Source texts of formatted documents
§ §
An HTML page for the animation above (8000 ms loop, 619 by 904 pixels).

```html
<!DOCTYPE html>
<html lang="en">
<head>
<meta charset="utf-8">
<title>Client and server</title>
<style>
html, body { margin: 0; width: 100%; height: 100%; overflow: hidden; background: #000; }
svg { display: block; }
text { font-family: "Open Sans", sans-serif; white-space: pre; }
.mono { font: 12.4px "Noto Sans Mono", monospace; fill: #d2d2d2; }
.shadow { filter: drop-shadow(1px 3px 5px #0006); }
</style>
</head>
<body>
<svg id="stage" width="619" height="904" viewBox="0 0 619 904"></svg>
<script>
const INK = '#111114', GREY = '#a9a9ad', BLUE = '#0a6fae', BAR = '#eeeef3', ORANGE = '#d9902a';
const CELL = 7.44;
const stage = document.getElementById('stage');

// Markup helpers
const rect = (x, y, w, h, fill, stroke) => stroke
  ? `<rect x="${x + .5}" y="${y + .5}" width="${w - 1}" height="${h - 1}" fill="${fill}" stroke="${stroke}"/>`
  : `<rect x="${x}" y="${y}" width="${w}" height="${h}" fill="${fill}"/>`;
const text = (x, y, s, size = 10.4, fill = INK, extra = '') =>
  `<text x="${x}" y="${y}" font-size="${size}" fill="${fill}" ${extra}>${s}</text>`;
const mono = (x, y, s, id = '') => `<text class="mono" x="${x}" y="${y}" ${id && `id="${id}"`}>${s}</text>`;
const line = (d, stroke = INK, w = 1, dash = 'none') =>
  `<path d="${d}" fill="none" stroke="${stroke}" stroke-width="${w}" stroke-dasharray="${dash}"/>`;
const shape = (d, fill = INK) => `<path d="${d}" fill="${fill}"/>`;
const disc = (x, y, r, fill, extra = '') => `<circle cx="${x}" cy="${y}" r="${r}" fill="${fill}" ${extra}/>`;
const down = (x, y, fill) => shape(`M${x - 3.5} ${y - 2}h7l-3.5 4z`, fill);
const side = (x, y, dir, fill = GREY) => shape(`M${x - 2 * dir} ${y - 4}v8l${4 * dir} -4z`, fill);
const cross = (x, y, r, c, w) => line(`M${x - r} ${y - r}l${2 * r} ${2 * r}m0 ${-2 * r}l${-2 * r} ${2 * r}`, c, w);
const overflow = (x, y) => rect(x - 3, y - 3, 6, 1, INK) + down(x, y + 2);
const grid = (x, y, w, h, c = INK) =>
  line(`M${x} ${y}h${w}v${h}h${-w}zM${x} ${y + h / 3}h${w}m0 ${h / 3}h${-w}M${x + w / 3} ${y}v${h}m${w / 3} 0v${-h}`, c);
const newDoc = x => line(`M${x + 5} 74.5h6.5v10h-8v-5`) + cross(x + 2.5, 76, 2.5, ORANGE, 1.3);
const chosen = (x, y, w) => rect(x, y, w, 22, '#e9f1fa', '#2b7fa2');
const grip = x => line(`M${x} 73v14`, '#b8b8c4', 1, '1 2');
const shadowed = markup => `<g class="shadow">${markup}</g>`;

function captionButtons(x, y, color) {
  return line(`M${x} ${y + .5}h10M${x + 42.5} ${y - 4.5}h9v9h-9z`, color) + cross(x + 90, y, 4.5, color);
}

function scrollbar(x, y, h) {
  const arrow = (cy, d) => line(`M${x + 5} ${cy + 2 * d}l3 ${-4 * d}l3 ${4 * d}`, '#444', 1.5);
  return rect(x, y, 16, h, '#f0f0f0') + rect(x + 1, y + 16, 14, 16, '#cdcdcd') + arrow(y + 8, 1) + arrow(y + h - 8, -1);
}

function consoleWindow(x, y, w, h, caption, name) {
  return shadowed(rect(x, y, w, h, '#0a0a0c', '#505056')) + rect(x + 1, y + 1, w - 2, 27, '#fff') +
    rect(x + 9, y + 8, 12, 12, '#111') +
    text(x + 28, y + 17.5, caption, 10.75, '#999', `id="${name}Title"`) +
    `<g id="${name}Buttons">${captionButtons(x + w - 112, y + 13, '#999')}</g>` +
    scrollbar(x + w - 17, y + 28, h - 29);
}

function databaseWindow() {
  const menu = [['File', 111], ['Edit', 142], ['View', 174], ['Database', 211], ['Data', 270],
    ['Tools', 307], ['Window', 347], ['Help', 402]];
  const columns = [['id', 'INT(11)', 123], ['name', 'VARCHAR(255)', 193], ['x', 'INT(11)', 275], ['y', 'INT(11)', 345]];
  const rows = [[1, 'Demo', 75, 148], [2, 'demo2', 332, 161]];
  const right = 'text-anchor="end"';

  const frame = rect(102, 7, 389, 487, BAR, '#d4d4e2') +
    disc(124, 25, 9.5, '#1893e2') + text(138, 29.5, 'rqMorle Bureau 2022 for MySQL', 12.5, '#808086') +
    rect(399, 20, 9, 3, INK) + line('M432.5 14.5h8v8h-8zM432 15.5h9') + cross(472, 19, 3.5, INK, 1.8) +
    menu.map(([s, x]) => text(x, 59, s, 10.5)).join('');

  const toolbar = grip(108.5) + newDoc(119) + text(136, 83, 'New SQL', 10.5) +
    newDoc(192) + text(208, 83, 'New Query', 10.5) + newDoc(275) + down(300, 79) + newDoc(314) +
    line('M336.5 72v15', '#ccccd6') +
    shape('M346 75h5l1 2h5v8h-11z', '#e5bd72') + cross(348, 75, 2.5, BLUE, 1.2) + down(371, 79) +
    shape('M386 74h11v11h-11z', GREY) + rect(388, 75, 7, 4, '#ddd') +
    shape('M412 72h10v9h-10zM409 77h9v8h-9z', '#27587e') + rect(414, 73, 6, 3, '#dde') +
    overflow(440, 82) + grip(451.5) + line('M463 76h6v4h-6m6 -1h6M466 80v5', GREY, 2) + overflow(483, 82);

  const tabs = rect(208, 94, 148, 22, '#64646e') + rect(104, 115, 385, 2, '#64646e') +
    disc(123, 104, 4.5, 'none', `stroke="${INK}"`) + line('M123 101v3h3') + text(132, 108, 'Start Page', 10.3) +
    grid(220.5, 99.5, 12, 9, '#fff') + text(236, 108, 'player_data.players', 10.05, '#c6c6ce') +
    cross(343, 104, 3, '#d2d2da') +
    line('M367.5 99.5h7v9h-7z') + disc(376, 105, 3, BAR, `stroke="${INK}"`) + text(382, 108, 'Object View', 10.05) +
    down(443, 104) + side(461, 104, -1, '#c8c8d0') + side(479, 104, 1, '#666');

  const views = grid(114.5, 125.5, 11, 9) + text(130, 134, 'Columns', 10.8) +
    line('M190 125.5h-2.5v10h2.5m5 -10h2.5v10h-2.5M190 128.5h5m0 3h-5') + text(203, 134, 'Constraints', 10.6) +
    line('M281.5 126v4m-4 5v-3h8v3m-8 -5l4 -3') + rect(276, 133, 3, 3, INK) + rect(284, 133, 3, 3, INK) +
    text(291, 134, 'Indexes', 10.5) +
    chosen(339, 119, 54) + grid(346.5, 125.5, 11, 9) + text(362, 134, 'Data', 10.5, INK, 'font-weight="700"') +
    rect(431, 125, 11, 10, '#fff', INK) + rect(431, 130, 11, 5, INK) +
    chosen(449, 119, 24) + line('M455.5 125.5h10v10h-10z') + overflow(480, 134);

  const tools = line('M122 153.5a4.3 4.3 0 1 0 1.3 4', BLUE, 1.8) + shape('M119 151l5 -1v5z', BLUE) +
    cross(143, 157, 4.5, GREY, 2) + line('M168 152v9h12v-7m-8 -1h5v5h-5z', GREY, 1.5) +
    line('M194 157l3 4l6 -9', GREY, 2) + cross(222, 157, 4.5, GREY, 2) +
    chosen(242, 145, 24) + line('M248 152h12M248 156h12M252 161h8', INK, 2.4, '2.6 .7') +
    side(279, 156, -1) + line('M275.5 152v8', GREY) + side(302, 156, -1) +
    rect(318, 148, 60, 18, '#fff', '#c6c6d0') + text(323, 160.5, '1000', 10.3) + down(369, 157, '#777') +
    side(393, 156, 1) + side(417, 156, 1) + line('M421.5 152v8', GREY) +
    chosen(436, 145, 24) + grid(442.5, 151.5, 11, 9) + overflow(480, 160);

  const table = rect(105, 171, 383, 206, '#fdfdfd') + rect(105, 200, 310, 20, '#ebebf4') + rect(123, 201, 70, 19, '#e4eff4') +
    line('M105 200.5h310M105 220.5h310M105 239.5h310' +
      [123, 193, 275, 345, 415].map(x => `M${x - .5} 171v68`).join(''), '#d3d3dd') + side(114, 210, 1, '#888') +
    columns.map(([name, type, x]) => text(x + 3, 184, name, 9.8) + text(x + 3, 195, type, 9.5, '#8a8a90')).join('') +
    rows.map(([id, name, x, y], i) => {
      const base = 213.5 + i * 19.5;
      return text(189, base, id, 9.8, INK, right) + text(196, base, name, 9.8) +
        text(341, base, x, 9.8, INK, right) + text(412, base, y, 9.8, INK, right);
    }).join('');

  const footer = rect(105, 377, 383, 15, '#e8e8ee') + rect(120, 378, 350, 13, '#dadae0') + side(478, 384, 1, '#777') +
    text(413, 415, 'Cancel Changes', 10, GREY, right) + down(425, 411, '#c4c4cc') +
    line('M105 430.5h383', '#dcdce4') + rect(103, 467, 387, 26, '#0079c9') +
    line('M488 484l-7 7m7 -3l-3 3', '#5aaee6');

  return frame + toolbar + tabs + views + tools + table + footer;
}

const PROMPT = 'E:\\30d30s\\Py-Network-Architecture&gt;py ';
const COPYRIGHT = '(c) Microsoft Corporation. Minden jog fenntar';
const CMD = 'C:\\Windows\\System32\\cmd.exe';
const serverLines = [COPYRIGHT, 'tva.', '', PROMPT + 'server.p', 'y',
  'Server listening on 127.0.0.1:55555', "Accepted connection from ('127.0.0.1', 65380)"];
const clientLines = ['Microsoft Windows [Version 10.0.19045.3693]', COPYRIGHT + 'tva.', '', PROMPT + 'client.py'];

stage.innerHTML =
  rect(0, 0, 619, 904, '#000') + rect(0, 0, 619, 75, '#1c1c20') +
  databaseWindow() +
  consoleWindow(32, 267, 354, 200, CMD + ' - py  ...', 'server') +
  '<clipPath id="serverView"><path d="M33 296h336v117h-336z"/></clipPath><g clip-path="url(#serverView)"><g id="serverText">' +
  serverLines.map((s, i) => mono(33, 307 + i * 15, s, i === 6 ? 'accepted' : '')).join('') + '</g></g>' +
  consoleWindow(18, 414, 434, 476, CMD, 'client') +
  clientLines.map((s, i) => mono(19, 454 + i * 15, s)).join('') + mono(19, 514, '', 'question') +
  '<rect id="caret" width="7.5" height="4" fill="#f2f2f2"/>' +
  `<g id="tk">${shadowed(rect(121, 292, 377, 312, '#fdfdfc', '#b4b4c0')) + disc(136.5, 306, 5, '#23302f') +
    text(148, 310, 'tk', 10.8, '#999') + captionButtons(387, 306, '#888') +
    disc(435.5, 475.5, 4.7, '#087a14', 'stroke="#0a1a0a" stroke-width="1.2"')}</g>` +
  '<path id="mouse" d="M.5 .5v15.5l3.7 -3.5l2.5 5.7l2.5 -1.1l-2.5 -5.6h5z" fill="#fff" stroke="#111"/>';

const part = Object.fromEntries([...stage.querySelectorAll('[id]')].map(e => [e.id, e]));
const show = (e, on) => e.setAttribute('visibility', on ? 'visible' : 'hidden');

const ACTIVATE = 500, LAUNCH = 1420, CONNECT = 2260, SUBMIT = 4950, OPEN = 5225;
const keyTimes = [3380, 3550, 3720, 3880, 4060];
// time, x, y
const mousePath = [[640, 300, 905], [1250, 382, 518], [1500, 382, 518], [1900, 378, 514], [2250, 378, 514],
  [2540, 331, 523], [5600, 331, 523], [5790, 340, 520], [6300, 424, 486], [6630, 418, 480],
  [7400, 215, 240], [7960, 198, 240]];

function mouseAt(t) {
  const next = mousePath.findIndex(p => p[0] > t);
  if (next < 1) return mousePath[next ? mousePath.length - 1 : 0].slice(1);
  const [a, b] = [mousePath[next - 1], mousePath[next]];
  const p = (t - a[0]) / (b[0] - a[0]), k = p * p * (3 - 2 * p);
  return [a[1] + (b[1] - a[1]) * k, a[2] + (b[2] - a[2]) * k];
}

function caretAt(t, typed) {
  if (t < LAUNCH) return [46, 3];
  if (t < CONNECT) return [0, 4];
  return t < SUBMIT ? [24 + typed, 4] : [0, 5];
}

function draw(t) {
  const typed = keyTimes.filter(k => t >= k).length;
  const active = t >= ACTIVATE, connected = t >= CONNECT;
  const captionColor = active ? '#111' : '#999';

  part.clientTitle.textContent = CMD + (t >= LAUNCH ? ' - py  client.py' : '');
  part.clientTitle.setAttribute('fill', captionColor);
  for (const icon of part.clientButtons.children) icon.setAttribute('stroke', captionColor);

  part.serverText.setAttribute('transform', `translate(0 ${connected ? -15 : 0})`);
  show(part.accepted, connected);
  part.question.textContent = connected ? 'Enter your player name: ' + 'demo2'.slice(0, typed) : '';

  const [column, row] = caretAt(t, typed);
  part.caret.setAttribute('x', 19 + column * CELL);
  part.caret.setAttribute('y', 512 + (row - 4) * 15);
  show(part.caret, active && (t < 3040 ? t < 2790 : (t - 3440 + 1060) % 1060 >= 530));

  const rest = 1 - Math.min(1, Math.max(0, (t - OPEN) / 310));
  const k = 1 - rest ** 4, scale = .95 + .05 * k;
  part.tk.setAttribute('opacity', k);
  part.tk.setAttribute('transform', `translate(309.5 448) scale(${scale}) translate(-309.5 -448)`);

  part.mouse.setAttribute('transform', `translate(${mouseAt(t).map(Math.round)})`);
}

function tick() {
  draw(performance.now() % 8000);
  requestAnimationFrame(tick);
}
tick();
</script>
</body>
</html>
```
§ §
• Activity: Scan the records above for the string "down", and copy every line where it turns up.

• Response to this task:
const down = (x, y, fill) => shape(`M${x - 3.5} ${y - 2}h7l-3.5 4z`, fill);
const overflow = (x, y) => rect(x - 3, y - 3, 6, 1, INK) + down(x, y + 2);
    newDoc(192) + text(208, 83, 'New Query', 10.5) + newDoc(275) + down(300, 79) + newDoc(314) +
    shape('M346 75h5l1 2h5v8h-11z', '#e5bd72') + cross(348, 75, 2.5, BLUE, 1.2) + down(371, 79) +
    down(443, 104) + side(461, 104, -1, '#c8c8d0') + side(479, 104, 1, '#666');
    rect(318, 148, 60, 18, '#fff', '#c6c6d0') + text(323, 160.5, '1000', 10.3) + down(369, 157, '#777') +
    text(413, 415, 'Cancel Changes', 10, GREY, right) + down(425, 411, '#c4c4cc') +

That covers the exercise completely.